I’m not going to candy coat it; Jamie Godard (Marcia Forbes) is all shades of fucked up. She’s a relative simpleton that masturbates on the regular with the stuffed animals her absentee father sends her (even though she’s a grown-ass woman)… and she calls out “Daddy” as she does it!
Soon she finds herself married to her co-worker, though she can’t “consummate” the deal due to them pesky issues mentioned up yonder… and before you can say “oh, fuck no” she finds herself balls deep in the world of prostitution thanks to aging whore Pearl (Evelyn Kingsley) who was a favorite of her horny pops. Needless to say, things go south in more ways than one…
Comprised of unlikable or unsympathetic characters, garish fashions, and not nearly as much titillation as one would expect from a picture like this; Toys Are Not For Children is not your average exploitation picture. Jamie and her mother (Fran Warren) seem to be in permanent state of PTSD from the sexed up antics of Philip Godard (Peter Lightstone); and nearly every other character is either a pervert, pimp, or hooker… this is a rather dark world (in defiance of the tacky, garish fashions and decor on display), but goddamn if it isn’t a fascinating watch.
Adding to the experience are the performances of Forbes and Kingsley, both go through some rather strong arcs, and are strong actors who bring a lot more chops than one would find in the average 42nd St. sex picture, and a downright powerful climax.
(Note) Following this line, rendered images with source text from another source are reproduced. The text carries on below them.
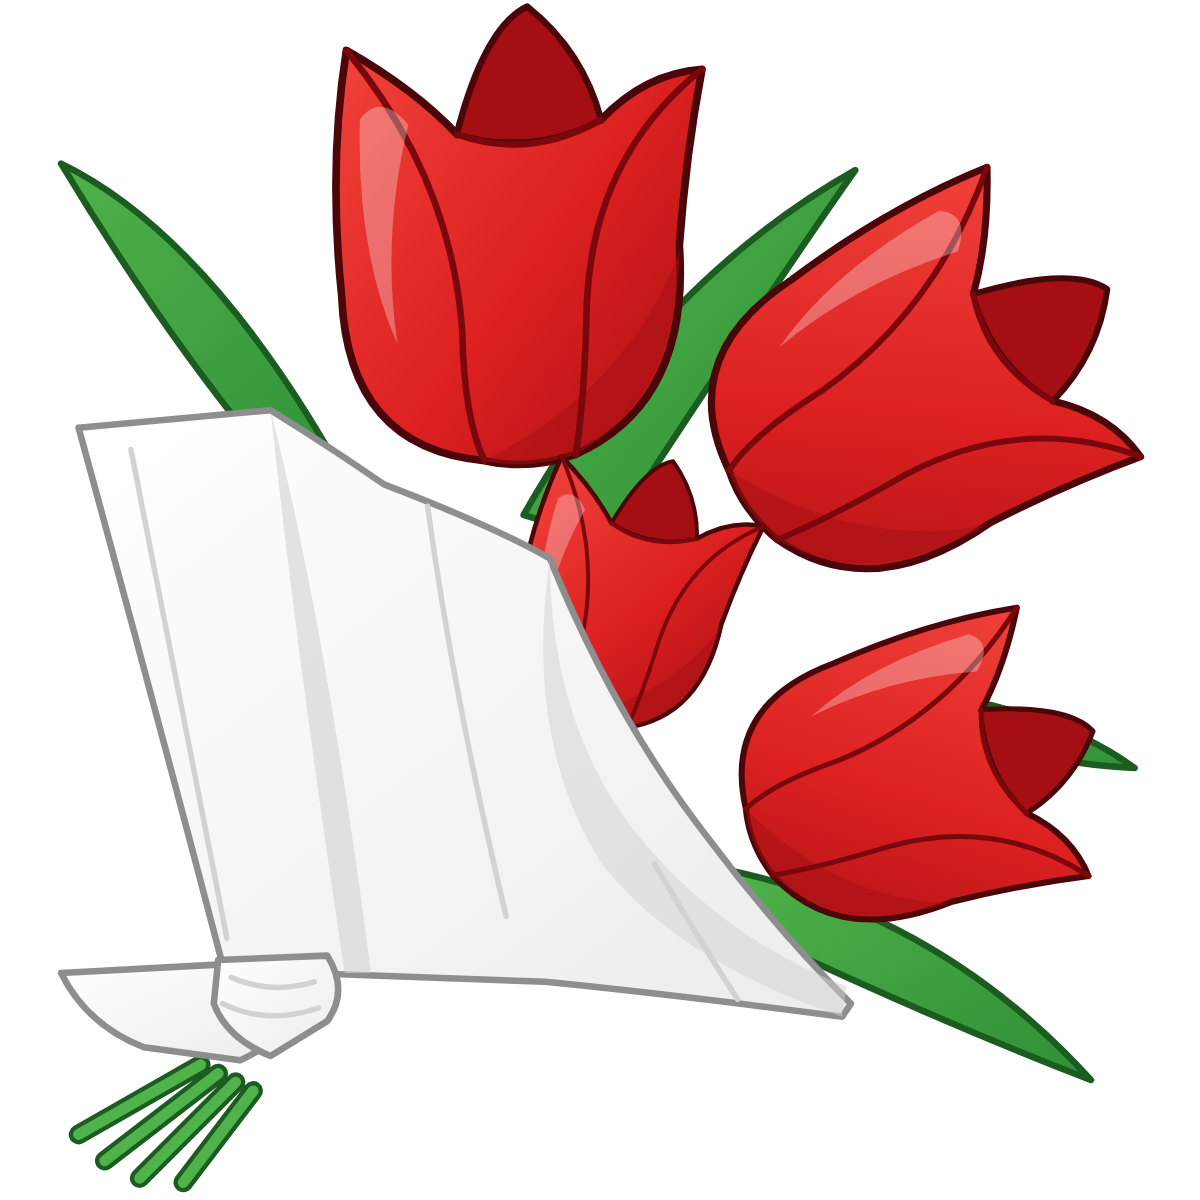
<!DOCTYPE html>
<html lang="en">
<head>
<meta charset="utf-8">
<title>Red Tulip Bouquet</title>
<link rel="stylesheet" href="https://fonts.googleapis.com/css2?family=Roboto&display=swap">
<style>
  :root {
    --canvas-bg: #ffffff;
    --outline: #4a0608;
    --tulip-light: #f2453d;
    --tulip-mid: #dc2020;
    --tulip-dark: #a50f13;
    --tulip-deep: #7a070b;
    --leaf-light: #4fb24a;
    --leaf-mid: #2f8f36;
    --leaf-dark: #1b5c20;
    --paper-light: #ffffff;
    --paper-mid: #ececec;
    --paper-shade: #d2d2d2;
    --paper-edge: #8e8e8e;
  }
  html, body {
    margin: 0;
    padding: 0;
    width: 1200px;
    height: 1200px;
    overflow: hidden;
    background: var(--canvas-bg);
    font-family: "Roboto", sans-serif;
  }
  .bouquet { display: block; width: 1200px; height: 1200px; }
  .outline { stroke: var(--outline); stroke-width: 3.5; stroke-linejoin: round; stroke-linecap: round; }
  .leaf-outline { stroke: var(--leaf-dark); stroke-width: 3; stroke-linejoin: round; }
  .paper-outline { stroke: var(--paper-edge); stroke-width: 3; stroke-linejoin: round; }
  .petal-line { fill: none; stroke: var(--tulip-deep); stroke-width: 3; stroke-linecap: round; }
  .fold-line { fill: none; stroke: var(--paper-shade); stroke-width: 2.5; stroke-linecap: round; }
</style>
</head>
<body>
<svg class="bouquet" viewBox="0 0 550 550" xmlns="http://www.w3.org/2000/svg" role="img" aria-label="Bouquet of red tulips wrapped in white paper">
  <defs>
    <linearGradient id="tulipFill" x1="0" y1="0" x2="1" y2="1">
      <stop offset="0" stop-color="var(--tulip-light)"/>
      <stop offset="0.55" stop-color="var(--tulip-mid)"/>
      <stop offset="1" stop-color="var(--tulip-dark)"/>
    </linearGradient>
    <linearGradient id="leafFill" x1="0" y1="0" x2="1" y2="1">
      <stop offset="0" stop-color="var(--leaf-light)"/>
      <stop offset="1" stop-color="var(--leaf-mid)"/>
    </linearGradient>
    <linearGradient id="paperFill" x1="0" y1="0" x2="1" y2="1">
      <stop offset="0" stop-color="var(--paper-light)"/>
      <stop offset="1" stop-color="var(--paper-mid)"/>
    </linearGradient>

    <g id="tulip-head">
      <path class="outline" fill="url(#tulipFill)" d="M-20,100 Q-82,90 -80,20 Q-82,-40 -70,-92 Q-40,-72 -22,-50 Q-6,-98 14,-106 Q38,-84 44,-52 Q66,-72 92,-72 Q82,-34 76,8 Q76,80 22,100 Q0,106 -20,100 Z"/>
      <path fill="var(--tulip-dark)" stroke="var(--outline)" stroke-width="2.5" stroke-linejoin="round" d="M-22,-50 Q-6,-98 14,-106 Q38,-84 44,-52 Q12,-38 -22,-50 Z"/>
      <path fill="var(--tulip-dark)" opacity="0.5" d="M-20,100 Q0,106 22,100 Q70,78 76,10 Q50,70 -20,100 Z"/>
      <path class="petal-line" d="M-70,-92 Q-26,-30 -26,40 Q-28,80 -20,100"/>
      <path class="petal-line" d="M92,-72 Q40,-36 32,30 Q28,74 22,100"/>
      <path class="petal-line" d="M-22,-50 Q10,-36 44,-52"/>
      <path fill="#ffffff" opacity="0.3" d="M-66,-60 Q-72,0 -56,44 Q-60,-6 -44,-56 Q-56,-72 -66,-60 Z"/>
    </g>
  </defs>

  <g class="leaves-back">
    <path class="leaf-outline" fill="url(#leafFill)" d="M28,75 Q100,110 165,232 Q152,238 140,230 Q84,168 28,75 Z"/>
    <path class="leaf-outline" fill="url(#leafFill)" d="M240,236 Q300,130 392,78 Q345,145 278,248 Z"/>
    <path class="leaf-outline" fill="url(#leafFill)" d="M440,320 Q490,330 520,352 Q480,350 445,338 Z"/>
    <path class="leaf-outline" fill="url(#leafFill)" d="M330,398 Q430,418 500,495 Q430,468 345,428 Z"/>
  </g>

  <g class="tulips">
    <use href="#tulip-head" transform="translate(235,110) rotate(-4)"/>
    <use href="#tulip-head" transform="translate(420,178) rotate(55) scale(0.92)"/>
    <use href="#tulip-head" transform="translate(287,272) rotate(12) scale(0.6)"/>
    <use href="#tulip-head" transform="translate(420,356) rotate(68) scale(0.78)"/>
  </g>

  <g class="stems">
    <path stroke="var(--leaf-dark)" stroke-width="9" stroke-linecap="round" fill="none" d="M92,488 L36,520 M100,492 L48,532 M108,496 L64,540 M116,500 L84,542"/>
    <path stroke="var(--leaf-light)" stroke-width="5" stroke-linecap="round" fill="none" d="M92,488 L36,520 M100,492 L48,532 M108,496 L64,540 M116,500 L84,542"/>
  </g>

  <g class="wrapper">
    <path class="paper-outline" fill="url(#paperFill)" d="M36,196 L124,188 Q150,204 176,222 Q228,242 252,256 Q282,330 326,386 Q356,426 390,460 L386,466 Q310,456 250,450 L140,446 L102,442 Q70,320 36,196 Z"/>
    <path fill="var(--paper-shade)" opacity="0.6" d="M124,188 Q150,290 170,446 L158,446 Q136,300 124,188 Z"/>
    <path fill="var(--paper-shade)" opacity="0.5" d="M252,256 Q252,330 290,380 Q330,430 388,452 L386,466 Q310,440 276,396 Q240,340 252,256 Z"/>
    <path class="fold-line" d="M60,206 Q80,310 104,430"/>
    <path class="fold-line" d="M196,232 Q208,320 232,420"/>
    <path class="fold-line" d="M300,396 Q320,430 338,458"/>
  </g>

  <g class="wrapper-tie">
    <path class="paper-outline" fill="url(#paperFill)" d="M102,442 L28,446 Q40,470 66,480 L110,486 Q132,476 132,462 Z"/>
    <path class="paper-outline" fill="url(#paperFill)" d="M100,440 L150,438 Q160,454 150,468 L124,484 Q104,476 98,460 Z"/>
    <path class="fold-line" d="M106,448 Q124,456 144,450 M102,460 Q122,470 146,462"/>
  </g>
</svg>
</body>
</html>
Along with all you see above, Arrow Video have also included quite a few extras to accompany the main event. Included are a look at the career of the film’s director, Stanley H. Brasloff, courtesy of author Stephen Thrower, a video essay linking feminine sexuality and toys from Alexandra Heller-Nicholas, the film’s easy-listenin’ theme song presented in it’s entirety, and yet another informative, highly listenable audio commentary from authors Kat Ellinger and Heather Drain. Additionally this edition features a reversible sleeve featuring psychotronic artwork by The Twins of Evil, as well as a collector’s booklet featuring new writing on the film by journalist Preston Fassel.
If you are in the mood for some pitch black exploitation gold, I urge you to set your sights on Toys Are Not For Children; it’s well acted, surprising, and sleazy… not a bad combo, wouldn’t ya say cats n’ creeps?